My favourite piobaireachd story was told to me by another piper. In Scotland the Lonach Highland Games are known as the games that Billy Connelly attends and even supports the trophy for the overall piper of the day (known as the Billy Connelly Cup). Connelly tends to invite his Hollywood friends to the games and he wears his finest Scottish attire. The last time we attended Sean Connery was rumoured to be there and Eric Idle put on a humorous display at the embroidery vendor, but this is a story from a previous year. Billy plunked down in front of the piobaireachd platform with Steve Martin and Robin Williams to educate them on our unique music. He started to explain the nuances of what the piper was doing. Robin and Steve apparently nodded along agreeing and started to make their own observations. What they didn’t know was that Billy was tricking them. The piper was still tuning (another seemingly long and endless task that we sometimes do). I don’t think he ever let them in on the secret.

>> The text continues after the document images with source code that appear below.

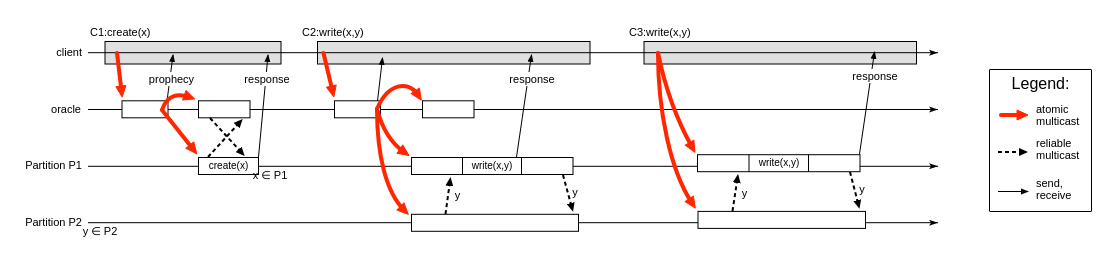
<!DOCTYPE html>
<html lang="en">
<head>
<meta charset="utf-8">
<title>Multicast timeline: client, oracle and partitions</title>
<style>
:root { --ink: #000; --paper: #fff; --request: #e0e0e0; --atomic: #ff2600; }
* { box-sizing: border-box; }
html, body { margin: 0; width: 1113px; height: 261px; overflow: hidden; background: var(--paper); }
.diagram { position: relative; width: 1113px; height: 261px; overflow: hidden; color: var(--ink); font: 11px/12px "Liberation Sans", Arial, sans-serif; }
.drawing { position: absolute; left: 0; top: 0; }
svg { display: block; }
.label { position: absolute; left: var(--x); top: var(--y); transform: translateY(-50%); white-space: nowrap; }
.lane { left: 0; width: 82px; text-align: right; }
.centred { transform: translate(-50%, -50%); }
.reply { background: var(--paper); padding: 1px 0; }
.task { font-size: 10px; }
.timeline, .box, .send { stroke: var(--ink); stroke-width: 1; }
.timeline, .send, .reliable, .atomic { fill: none; }
.box { fill: var(--paper); }
.request { fill: var(--request); }
.send { marker-end: url(#send-tip); }
.timeline { marker-end: url(#lane-tip); }
.reliable { stroke: var(--ink); stroke-width: 2; stroke-dasharray: 4 3; marker-end: url(#reliable-tip); }
.atomic { stroke: var(--atomic); stroke-width: 4; stroke-linecap: round; marker-end: url(#atomic-tip); }
.legend { position: absolute; left: 989px; top: 69px; width: 103px; height: 143px; padding: 4px 0 0 7px; border: 1px solid var(--ink); border-radius: 1px; }
.legend h2 { margin: 0 7px 9px 0; font-size: 16px; line-height: 20px; font-weight: 400; text-align: center; }
.legend ul { margin: 0; padding: 0; list-style: none; display: flex; flex-direction: column; gap: 10px; }
.legend li { display: grid; grid-template-columns: 34px 1fr; column-gap: 5px; height: 24px; }
.legend li:last-child { margin-top: 6px; }
</style>
</head>
<body>
<main class="diagram">
  <svg class="drawing" width="1113" height="261" viewBox="0 0 1113 261" aria-hidden="true">
    <defs>
      <marker id="lane-tip" markerUnits="userSpaceOnUse" markerWidth="10" markerHeight="8" refX="9" refY="4" orient="auto"><path d="M0 1 9 4 0 7 2 4Z"/></marker>
      <marker id="send-tip" markerUnits="userSpaceOnUse" markerWidth="9" markerHeight="8" refX="7" refY="4" orient="auto"><path d="M0 1 8 4 0 7Z"/></marker>
      <marker id="reliable-tip" markerUnits="userSpaceOnUse" markerWidth="9" markerHeight="8" refX="5" refY="4" orient="auto"><path d="M0 0 9 4 0 8Z"/></marker>
      <marker id="atomic-tip" markerUnits="userSpaceOnUse" markerWidth="13" markerHeight="12" refX="6" refY="6" orient="auto"><path d="M1 1 12 6 1 11Z" fill="#ff2600" stroke="#ff2600" stroke-linejoin="round"/></marker>
    </defs>

    <g id="requests">
      <rect class="box request" x="105" y="41.5" width="176" height="22.5"/>
      <rect class="box request" x="317.5" y="41.5" width="272.5" height="22.5"/>
      <rect class="box request" x="644" y="41.5" width="272.5" height="22.5"/>
    </g>
    <g id="timelines">
      <path class="timeline" d="M88 52.7H938"/>
      <path class="timeline" d="M88 109.5H938"/>
      <path class="timeline" d="M88 166.3H938"/>
      <path class="timeline" d="M88 222.7H938"/>
    </g>
    <g id="tasks">
      <rect class="box" x="122" y="100.8" width="46" height="17"/>
      <rect class="box" x="198.5" y="100.8" width="51.5" height="17"/>
      <rect class="box" x="334.5" y="100.8" width="46" height="17"/>
      <rect class="box" x="422.5" y="100.8" width="51.5" height="17"/>
      <rect class="box" x="198.5" y="157.5" width="60" height="17"/>
      <rect class="box" x="411.5" y="157.5" width="161.5" height="17"/>
      <path class="box" d="M462.5 157.5v17M521.5 157.5v17"/>
      <rect class="box" x="697.5" y="154.7" width="162.5" height="17"/>
      <path class="box" d="M749 154.7v17M808.5 154.7v17"/>
      <rect class="box" x="411.5" y="214.3" width="167" height="17"/>
      <rect class="box" x="698" y="211.4" width="167.5" height="17"/>
    </g>
    <g id="replies">
      <path class="send" d="M167 101 173 55"/>
      <path class="send" d="M258.5 157 268 55"/>
      <path class="send" d="M377.5 101 382.5 58"/>
      <path class="send" d="M516.5 157 531.5 55"/>
      <path class="send" d="M859.5 154 874.5 52"/>
    </g>
    <g id="reliable-multicasts">
      <path class="reliable" d="M210 118 242 153"/>
      <path class="reliable" d="M208 157 240 122"/>
      <path class="reliable" d="M445.5 214 450 181"/>
      <path class="reliable" d="M563 175 572 208"/>
      <path class="reliable" d="M732.5 211 737.5 178"/>
      <path class="reliable" d="M850 172 858.5 205"/>
    </g>
    <g id="atomic-multicasts">
      <path class="atomic" d="M117 53 121.5 91"/>
      <path class="atomic" d="M162 110C167 95 178 93 189 97"/>
      <path class="atomic" d="M162 110 193 149"/>
      <path class="atomic" d="M323.5 53 332.5 91"/>
      <path class="atomic" d="M377 109C388 83 408 80 418 95"/>
      <path class="atomic" d="M377 109C382 128 391 143 404 152"/>
      <path class="atomic" d="M377 109C377 155 386 192 404 210"/>
      <path class="atomic" d="M658 53C666 92 678 122 692 147"/>
      <path class="atomic" d="M658 53C658 110 670 170 692 203"/>
    </g>
  </svg>

  <span class="label lane" style="--y:52px">client</span>
  <span class="label lane" style="--y:109px;width:81px">oracle</span>
  <span class="label lane" style="--y:165px">Partition P1</span>
  <span class="label lane" style="--y:222px">Partition P2</span>

  <span class="label" style="--x:90px;--y:32px">C1:create(x)</span>
  <span class="label" style="--x:302px;--y:32px">C2:write(x,y)</span>
  <span class="label" style="--x:629px;--y:32px">C3:write(x,y)</span>

  <span class="label centred reply" style="--x:171.5px;--y:79px">prophecy</span>
  <span class="label centred reply" style="--x:267px;--y:79px">response</span>
  <span class="label centred reply" style="--x:532px;--y:79px">response</span>
  <span class="label centred reply" style="--x:875px;--y:76px">response</span>

  <span class="label centred task" style="--x:228.5px;--y:166px">create(x)</span>
  <span class="label centred task" style="--x:492px;--y:166px">write(x,y)</span>
  <span class="label centred task" style="--x:779px;--y:163px">write(x,y)</span>

  <span class="label centred" style="--x:270px;--y:175px">x ∈ P1</span>
  <span class="label centred" style="--x:100px;--y:231px">y ∈ P2</span>
  <span class="label centred" style="--x:457.5px;--y:195px">y</span>
  <span class="label centred" style="--x:575px;--y:192px">y</span>
  <span class="label centred" style="--x:744.5px;--y:193px">y</span>
  <span class="label centred" style="--x:862px;--y:189px">y</span>

  <section class="legend">
    <h2>Legend:</h2>
    <ul>
      <li><svg width="34" height="24" aria-hidden="true"><path class="atomic" d="M4 12H25"/></svg><span>atomic<br>multicast</span></li>
      <li><svg width="34" height="24" aria-hidden="true"><path class="reliable" d="M1 15H27"/></svg><span>reliable<br>multicast</span></li>
      <li><svg width="34" height="24" aria-hidden="true"><path class="send" d="M1 14.5H31"/></svg><span>send,<br>receive</span></li>
    </ul>
  </section>
</main>
</body>
</html>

Whether you love it or hate it, piobaireachd is a mental and physical exercise for any piper and the same might be argued for the listener as well. If you’re curious about our ancient music, why not swing by the college on Saturday and make your own assessment. Who knows, you might even want to pull a Billy Connelly and do the same prank to the listener next to you.
Kylie MacHattie is a bagpipe instructor at the College of Piping and Celtic Performing Arts of Canada in Summerside.